Prez speech has outlined enormous task that lies ahead for govt
The Congress’ criticism that the speech was all rhetoric and did not outline an action plan is uncalled for. The President is not meant to unveil a roadmap, he is meant to raise the issues that the govt has to tackle.comment Updated: Jun 10, 2014 02:26 IST
It was the welcome dose of realism needed after the pyrotechnics of the high-voltage campaign and the scorching pace set by the Narendra Modi government in its initial days.
President Pranab Mukherjee’s address to Parliament outlined in dispassionate terms the enormous task that lies ahead for the government, which has come to power generating very high expectations.

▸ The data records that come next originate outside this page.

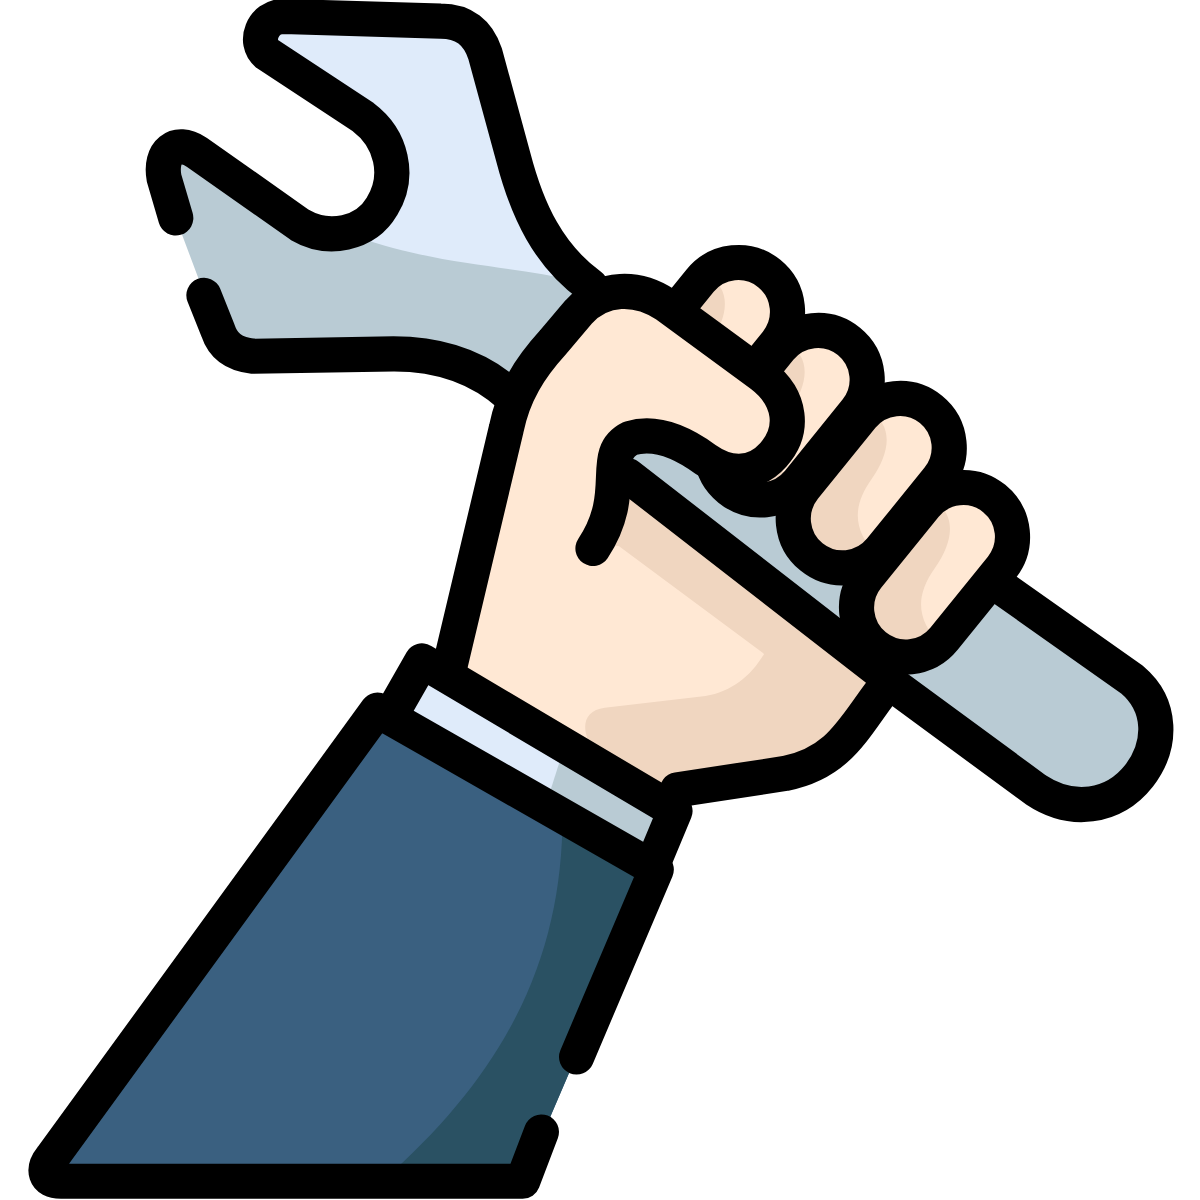
<!DOCTYPE html>
<html lang="en">
<head>
<meta charset="utf-8">
<title>Hand holding a wrench</title>
<style>
  :root {
    --paper: #ffffff;
    --ink: #000000;
    --steel-light: #dfebfa;
    --steel-shade: #b9cbd4;
    --skin-light: #ffe8d4;
    --skin-shade: #f0d6c0;
    --sleeve: #3a6080;
    --sleeve-shade: #2a5163;
  }
  html, body { margin: 0; padding: 0; background: var(--paper); overflow: hidden; }
  .icon { display: block; width: 1200px; height: 1200px; }
  .outline { fill: none; stroke: var(--ink); stroke-width: 15; stroke-linecap: round; stroke-linejoin: round; }
  .steel-light { fill: var(--steel-light); }
  .steel-shade { fill: var(--steel-shade); }
  .skin-light { fill: var(--skin-light); }
  .skin-shade { fill: var(--skin-shade); }
  .sleeve { fill: var(--sleeve); }
  .sleeve-shade { fill: var(--sleeve-shade); }
</style>
</head>
<body>
<svg class="icon" viewBox="0 0 512 512" role="img" aria-label="Raised fist in a suit sleeve gripping a wrench">
  <defs>
    <g id="finger">
      <rect class="skin-light" x="-21" y="-21" width="42" height="81" rx="21"/>
      <path class="skin-shade" d="M-21 -4 C-8 -6 -2 4 -1 18 C0 34 8 40 21 42 C20 52 12 60 0 60 C-12 60 -21 51 -21 39 Z"/>
      <rect class="outline" x="-21" y="-21" width="42" height="81" rx="21"/>
    </g>
  </defs>

  <g id="wrench">
    <path class="steel-shade" d="M75 93 L70 76 C68 65 75 59 84 65 L128 96 C140 103 156 100 163 88 C171 75 167 59 155 50 L114 23 C108 18 112 7 121 7 L188 9 C198 9 204 14 207 23 L219 67 C225 90 234 109 252 122 L483 290 C496 301 496 318 486 331 C475 345 457 347 442 337 L218 169 C206 158 190 151 168 151 L108 152 C99 151 95 147 93 141 Z"/>
    <path class="steel-light" d="M114 23 C108 18 112 7 121 7 L188 9 C198 9 204 14 207 23 L219 67 C224 87 231 105 246 120 C218 113 190 114 152 101 C159 98 166 89 167 78 C168 65 162 55 155 50 Z"/>
    <path class="outline" d="M75 93 L70 76 C68 65 75 59 84 65 L128 96 C140 103 156 100 163 88 C171 75 167 59 155 50 L114 23 C108 18 112 7 121 7 L188 9 C198 9 204 14 207 23 L219 67 C225 90 234 109 252 122"/>
    <path class="outline" d="M87 126 L93 141 C95 147 99 151 108 152 L168 151 C190 151 206 158 218 169"/>
    <path class="outline" d="M425 249 L483 290 C496 301 496 318 486 331 C475 345 457 347 442 337 L378 290"/>
  </g>

  <g id="fingers">
    <use href="#finger" transform="translate(315 133) rotate(39)"/>
    <use href="#finger" transform="translate(349 162) rotate(39)"/>
    <use href="#finger" transform="translate(384 191) rotate(39)"/>
    <use href="#finger" transform="translate(411 229) rotate(39)"/>
  </g>

  <g id="palm-and-thumb">
    <path class="skin-light" d="M192 284 L216 183 C219 168 226 157 236 146 L247 133 C257 122 272 122 284 130 L325 160 C338 170 339 184 330 194 C322 203 311 203 301 196 C290 188 279 184 269 187 C263 190 261 197 268 204 L380 290 C365 308 360 325 335 330 L289 338 Z"/>
    <path class="skin-shade" d="M262 204 L274 208 L380 290 C365 308 360 325 335 330 L289 338 L251 316 C248 309 250 303 258 302 L301 297 C312 295 320 289 326 279 L264 233 L253 233 C261 224 264 214 262 204 Z"/>
    <path class="outline" d="M192 284 L216 183 C219 168 226 157 236 146 L247 133 C257 122 272 122 284 130 L325 160 C338 170 339 184 330 194 C322 203 311 203 301 196 C290 188 279 184 269 187 C255 194 269 210 253 234"/>
    <path class="outline" d="M268 203 L380 290 C365 308 360 325 335 330 L289 337"/>
  </g>

  <g id="shirt-cuff">
    <path class="steel-light" d="M180 282 L288 346 L278 369 L166 303 Z"/>
    <path class="steel-shade" d="M241 318 L288 346 L278 369 L233 343 Z"/>
    <path class="outline" d="M168 303 L180 282 L288 346 L278 370"/>
  </g>

  <g id="suit-sleeve">
    <path class="sleeve" d="M161 303 L280 371 L223 504 L26 504 C19 504 18 499 22 494 Z"/>
    <path class="sleeve-shade" d="M240 348 L280 371 L223 504 L163 504 C218 456 240 406 240 348 Z"/>
    <path class="outline" d="M246 451 L280 371 L161 303 L22 494 C18 499 19 504 26 504 L223 504 L231 483"/>
  </g>
</svg>
</body>
</html>
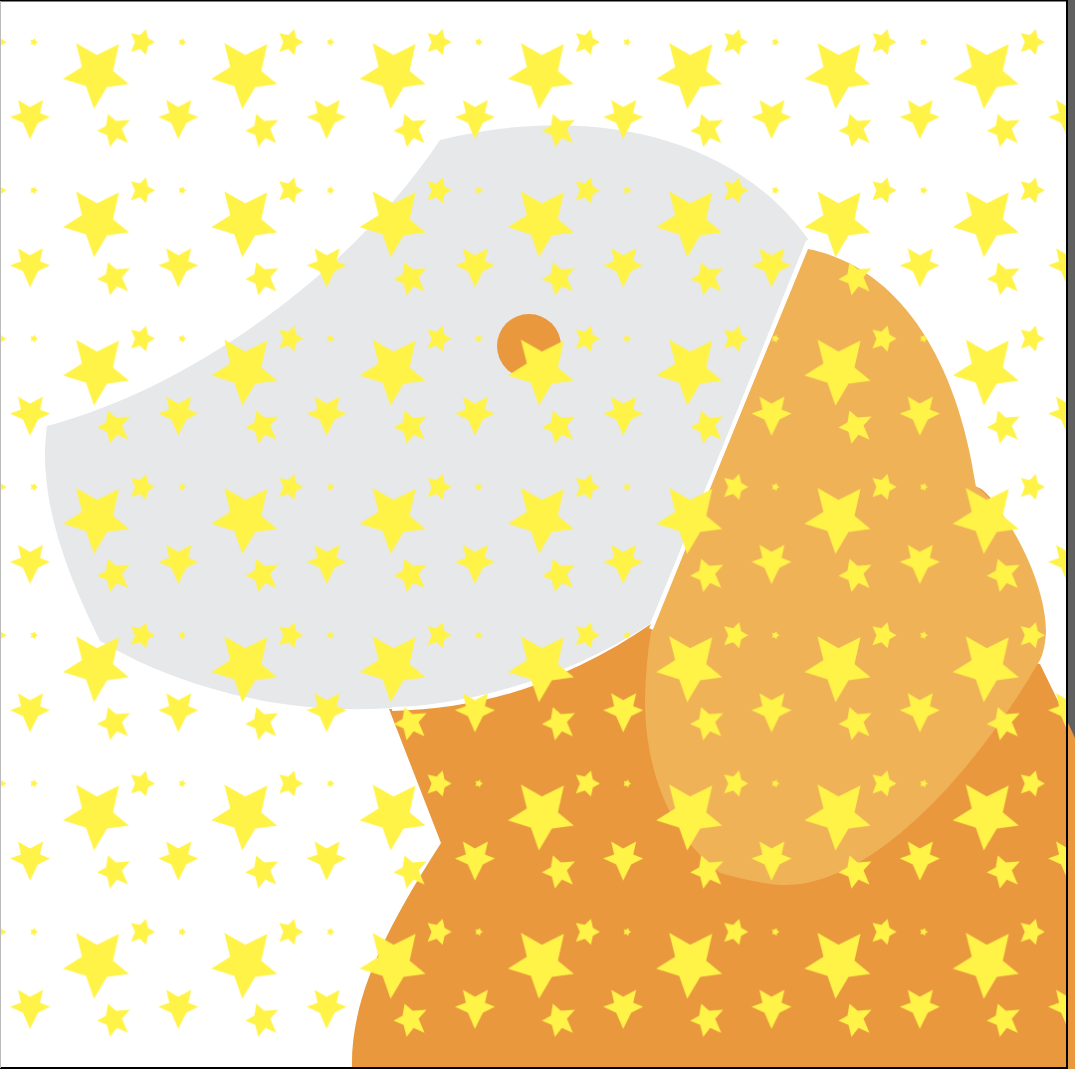
<!DOCTYPE html>
<html lang="en">
<head>
<meta charset="utf-8">
<title>Dog with stars</title>
<style>
:root {
  --paper: #ffffff;
  --head: #e6e8ea;
  --coat: #e9983e;
  --ear: #f0b257;
  --star: #fff348;
  --frame: #000000;
  --pasteboard: #606060;
}
html, body { margin: 0; overflow: hidden; background: var(--paper); }
.artwork { display: block; width: 1075px; height: 1069px; }
.paper { fill: var(--paper); }
.pasteboard { fill: var(--pasteboard); }
.head { fill: var(--head); }
.coat { fill: var(--coat); }
.ear { fill: var(--ear); }
.stars { fill: var(--star); }
.gap { fill: none; stroke: var(--paper); stroke-width: 4; }
.frame { fill: none; stroke: var(--frame); stroke-width: 2; }
.frame-left { stroke: #bbbbbb; stroke-width: 1; }
</style>
</head>
<body>
<svg class="artwork" viewBox="0 0 1075 1069" role="img" aria-label="Dog in profile covered with yellow stars">
  <defs>
    <pattern id="star-tile" class="stars" x="8" y="0" width="148.3" height="148.3" patternUnits="userSpaceOnUse" viewBox="8 0 148.3 148.3">
      <polygon points="76,43 97,55 119,44 113,71 129,84 107,87 94,109 86,86 63,79 82,67"/>
      <polygon points="18,100 30,107 43,100 40,113 50,117 38,123 30,139 23,123 10,117 21,113"/>
      <polygon points="108,114 116,121 130,120 122,129 128,143 117,138 110,147 107,135 97,131 106,126"/>
      <polygon points="155,42 148,46 146,55 140,49 131,52 135,42 131,33 140,35 146,29 148,38"/>
      <polygon points="38,42 35.5,43.5 35,46 33,44 30.5,44.5 31.5,42 30.5,39.5 33,40 35,38 35.5,40.5"/>
    </pattern>
  </defs>

  <rect class="paper" width="1075" height="1069"/>
  <rect class="pasteboard" x="1068" width="7" height="745"/>

  <g id="dog">
    <path class="coat" d="M389 709C480 710 570 680 651 624L1040 664Q1058 700 1075 738V1069H352C350 1000 385 930 441 843Z"/>
    <path class="coat" d="M975 486Q986 490 994 503L978 500Z"/>
    <path class="head" d="M47 426C200 385 357 265 440 140C580 105 730 130 808 239L650 624C480 734 260 735 100 641C60 560 38 490 47 426Z"/>
    <path class="gap" d="M392 709Q485 707 565 671"/>
    <path class="ear" d="M808 249C890 265 955 345 976 487C1005 505 1046 580 1046 632Q1045 650 1040 660C970 780 870 885 785 885Q764 885 720 873C670 835 645 770 645 700Q646 660 651 632Z"/>
    <path class="gap" d="M808 241L651 629"/>
    <circle class="coat" cx="529" cy="346" r="32"/>
  </g>

  <rect id="star-pattern" width="1067" height="1069" fill="url(#star-tile)"/>

  <path class="frame" d="M0 0.5H1067V1068H0"/>
  <path class="frame frame-left" d="M0.5 1V1068"/>
</svg>
</body>
</html>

The issue that got the biggest cheers was the issue of the return of the Kashmiri Pandits to their home. While this is an emotional subject, it remains to be seen how this can be done given the fact that there are heightened passions in the Valley over the issue of the repeal of Article 370, which the BJP government has raised.
The Congress’ criticism that the speech was all rhetoric and did not outline an action plan is uncalled for. The President is not meant to unveil a roadmap, he is meant to raise the issues that the government has to tackle.
The trickiest perhaps, given the dictum, ‘minimum government and maximum governance’ is the issue of food inflation. This will require a considerable amount of government to begin with, given state monopoly on prices and state control of buffer stocks.
Given that the monsoon is not likely to be up to par, as indicated in the speech, food inflation is something on which the government has to act very quickly. The idea of pucca homes with sanitation, if executed as per the promises made by the BJP during the campaign, would do more to improve quality of life for the vast majority of Indians than any other measure.
It will also have a huge spin-off effect on health. The idea of reaping the demographic dividend by empowering the youth with skills is again something that brooks no delay if the moment is not to pass India by.
The emphasis on a national maritime authority is absolutely spot-on, given that the earlier government spoke at great length about securing our coastline, especially after the 26/11 attacks but did precious little about it.
The underlying theme of building Brand India is unexceptionable but unless there is a major boost to infrastructure, this will remain an empty slogan. The idea of bullet trains, a diamond quadrilateral and the creation of 100 new cities may sound a little Utopian at present, but then nothing can be achieved without thinking big, given how far India has fallen behind on these.
Rationalising a non-adversarial tax regime will feature high on the agenda of the new government as also tackling and recovering black money. This is easier said than done and it will be interesting to see what mechanism is employed to do this.
In all, the President covered all the angles. Now the task of operationalising this begins and this will be the true litmus test for the new government.